Working data: Begin

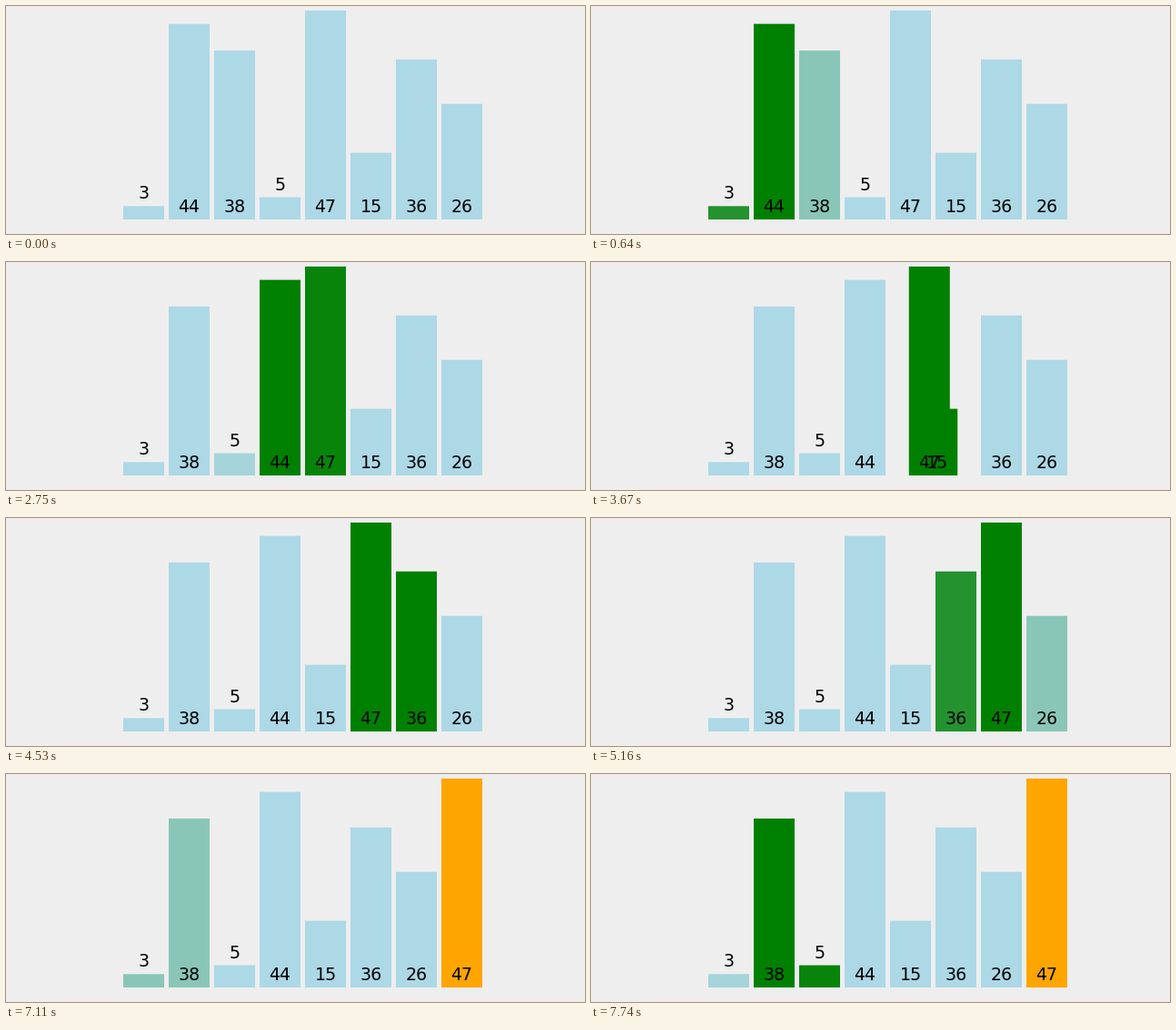
These frames come from a looping animation (637 by 251 pixels, 8 s). A matplotlib script:

```python
import matplotlib.pyplot as plt
from matplotlib.animation import FuncAnimation
from matplotlib.colors import to_rgb
from matplotlib.patches import Rectangle

W, H, DPI = 637, 251, 64
LOOP, TICK = 8000, 20
LEFT, PITCH, BAR_W, BASE, TALLEST = 129, 50, 45, 235, 230
FONT_PX = 19

VALUES = [3, 44, 38, 5, 47, 15, 36, 26]
SCALE = TALLEST / max(VALUES)
IDLE, ACTIVE, DONE = to_rgb("lightblue"), to_rgb("green"), to_rgb("orange")

# Time in ms from the start of one action to the next.
START, COMPARE, KEEP, SWAP, SETTLE = 100, 460, 540, 557, 925


def bubble_sort():
    """List (time, kind, what) for each comparison, swap and settled bar."""
    values, t, events = VALUES[:], START, []
    for last in range(len(values) - 1, 0, -1):
        for j in range(last):
            colours = {j: ACTIVE, j + 1: ACTIVE}
            if j:
                colours[j - 1] = IDLE
            events.append((t, "fade", colours))
            if values[j] > values[j + 1]:
                values[j], values[j + 1] = values[j + 1], values[j]
                t += COMPARE
                events.append((t, "swap", j))
                t += SWAP
            else:
                # The first pair of a pass is held a little longer.
                t += COMPARE if j else KEEP
        events.append((t, "fade", {last - 1: IDLE, last: DONE}))
        t += SETTLE
    return [e for e in events if e[0] < LOOP]


EVENTS = bubble_sort()


def progress(elapsed, first, gain, step):
    """Cubic in-out easing, advancing in jumps of one step."""
    u = min(1, first + gain * (elapsed // step))
    return 4 * u**3 if u < 0.5 else 1 - 4 * (1 - u)**3


def mix(a, b, u):
    return tuple(p + (q - p) * u for p, q in zip(a, b))


def state(t):
    """Slot position and colour of every bar at time t."""
    order = list(range(len(VALUES)))
    pos = [float(i) for i in order]
    cols = [IDLE] * len(VALUES)
    for start, kind, what in EVENTS:
        if t < start:
            break
        if kind == "fade":
            e = progress(t - start, 0.37, 0.4, 70)
            for slot, col in what.items():
                bar = order[slot]
                cols[bar] = mix(cols[bar], col, e)
        else:
            e = progress(t - start, 0.2, 0.27, 75)
            a, b = order[what], order[what + 1]
            pos[a], pos[b] = what + e, what + 1 - e
            order[what], order[what + 1] = b, a
    return pos, cols


fig = plt.figure(figsize=(W / DPI, H / DPI), dpi=DPI, facecolor="#eeeeee")
ax = fig.add_axes([0, 0, 1, 1])
ax.set_xlim(0, W)
ax.set_ylim(H, 0)
ax.axis("off")

bars, labels = [], []
for i, v in enumerate(VALUES):
    height = v * SCALE
    top = BASE - height
    bar = Rectangle((LEFT + PITCH * i, top), BAR_W, height,
                    facecolor=IDLE, linewidth=0, snap=False, zorder=1 + i)
    bars.append(ax.add_patch(bar))
    # Short bars carry their number above the top edge.
    foot = round(top if height < 30 else BASE) - 8
    labels.append(ax.text(0, foot, str(v), ha="center", va="baseline",
                          family="DejaVu Sans", color="black",
                          fontsize=FONT_PX * 72 / DPI, zorder=20 + i))


def draw(frame):
    pos, cols = state(frame * TICK + TICK / 2)
    for bar, label, p, col in zip(bars, labels, pos, cols):
        x = LEFT + PITCH * p
        bar.set_x(x)
        bar.set_facecolor(col)
        label.set_x(x + BAR_W / 2)
    return bars + labels


anim = FuncAnimation(fig, draw, frames=LOOP // TICK, interval=TICK,
                     repeat=True, repeat_delay=0, blit=False)
plt.show()
```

Working data: End

Here the job is to repeat the entries verbatim while leaving all pictures out.

These frames come from a looping animation (637 by 251 pixels, 8 s). A matplotlib script:

```python
import matplotlib.pyplot as plt
from matplotlib.animation import FuncAnimation
from matplotlib.colors import to_rgb
from matplotlib.patches import Rectangle

W, H, DPI = 637, 251, 64
LOOP, TICK = 8000, 20
LEFT, PITCH, BAR_W, BASE, TALLEST = 129, 50, 45, 235, 230
FONT_PX = 19

VALUES = [3, 44, 38, 5, 47, 15, 36, 26]
SCALE = TALLEST / max(VALUES)
IDLE, ACTIVE, DONE = to_rgb("lightblue"), to_rgb("green"), to_rgb("orange")

# Time in ms from the start of one action to the next.
START, COMPARE, KEEP, SWAP, SETTLE = 100, 460, 540, 557, 925


def bubble_sort():
    """List (time, kind, what) for each comparison, swap and settled bar."""
    values, t, events = VALUES[:], START, []
    for last in range(len(values) - 1, 0, -1):
        for j in range(last):
            colours = {j: ACTIVE, j + 1: ACTIVE}
            if j:
                colours[j - 1] = IDLE
            events.append((t, "fade", colours))
            if values[j] > values[j + 1]:
                values[j], values[j + 1] = values[j + 1], values[j]
                t += COMPARE
                events.append((t, "swap", j))
                t += SWAP
            else:
                # The first pair of a pass is held a little longer.
                t += COMPARE if j else KEEP
        events.append((t, "fade", {last - 1: IDLE, last: DONE}))
        t += SETTLE
    return [e for e in events if e[0] < LOOP]


EVENTS = bubble_sort()


def progress(elapsed, first, gain, step):
    """Cubic in-out easing, advancing in jumps of one step."""
    u = min(1, first + gain * (elapsed // step))
    return 4 * u**3 if u < 0.5 else 1 - 4 * (1 - u)**3


def mix(a, b, u):
    return tuple(p + (q - p) * u for p, q in zip(a, b))


def state(t):
    """Slot position and colour of every bar at time t."""
    order = list(range(len(VALUES)))
    pos = [float(i) for i in order]
    cols = [IDLE] * len(VALUES)
    for start, kind, what in EVENTS:
        if t < start:
            break
        if kind == "fade":
            e = progress(t - start, 0.37, 0.4, 70)
            for slot, col in what.items():
                bar = order[slot]
                cols[bar] = mix(cols[bar], col, e)
        else:
            e = progress(t - start, 0.2, 0.27, 75)
            a, b = order[what], order[what + 1]
            pos[a], pos[b] = what + e, what + 1 - e
            order[what], order[what + 1] = b, a
    return pos, cols


fig = plt.figure(figsize=(W / DPI, H / DPI), dpi=DPI, facecolor="#eeeeee")
ax = fig.add_axes([0, 0, 1, 1])
ax.set_xlim(0, W)
ax.set_ylim(H, 0)
ax.axis("off")

bars, labels = [], []
for i, v in enumerate(VALUES):
    height = v * SCALE
    top = BASE - height
    bar = Rectangle((LEFT + PITCH * i, top), BAR_W, height,
                    facecolor=IDLE, linewidth=0, snap=False, zorder=1 + i)
    bars.append(ax.add_patch(bar))
    # Short bars carry their number above the top edge.
    foot = round(top if height < 30 else BASE) - 8
    labels.append(ax.text(0, foot, str(v), ha="center", va="baseline",
                          family="DejaVu Sans", color="black",
                          fontsize=FONT_PX * 72 / DPI, zorder=20 + i))


def draw(frame):
    pos, cols = state(frame * TICK + TICK / 2)
    for bar, label, p, col in zip(bars, labels, pos, cols):
        x = LEFT + PITCH * p
        bar.set_x(x)
        bar.set_facecolor(col)
        label.set_x(x + BAR_W / 2)
    return bars + labels


anim = FuncAnimation(fig, draw, frames=LOOP // TICK, interval=TICK,
                     repeat=True, repeat_delay=0, blit=False)
plt.show()
```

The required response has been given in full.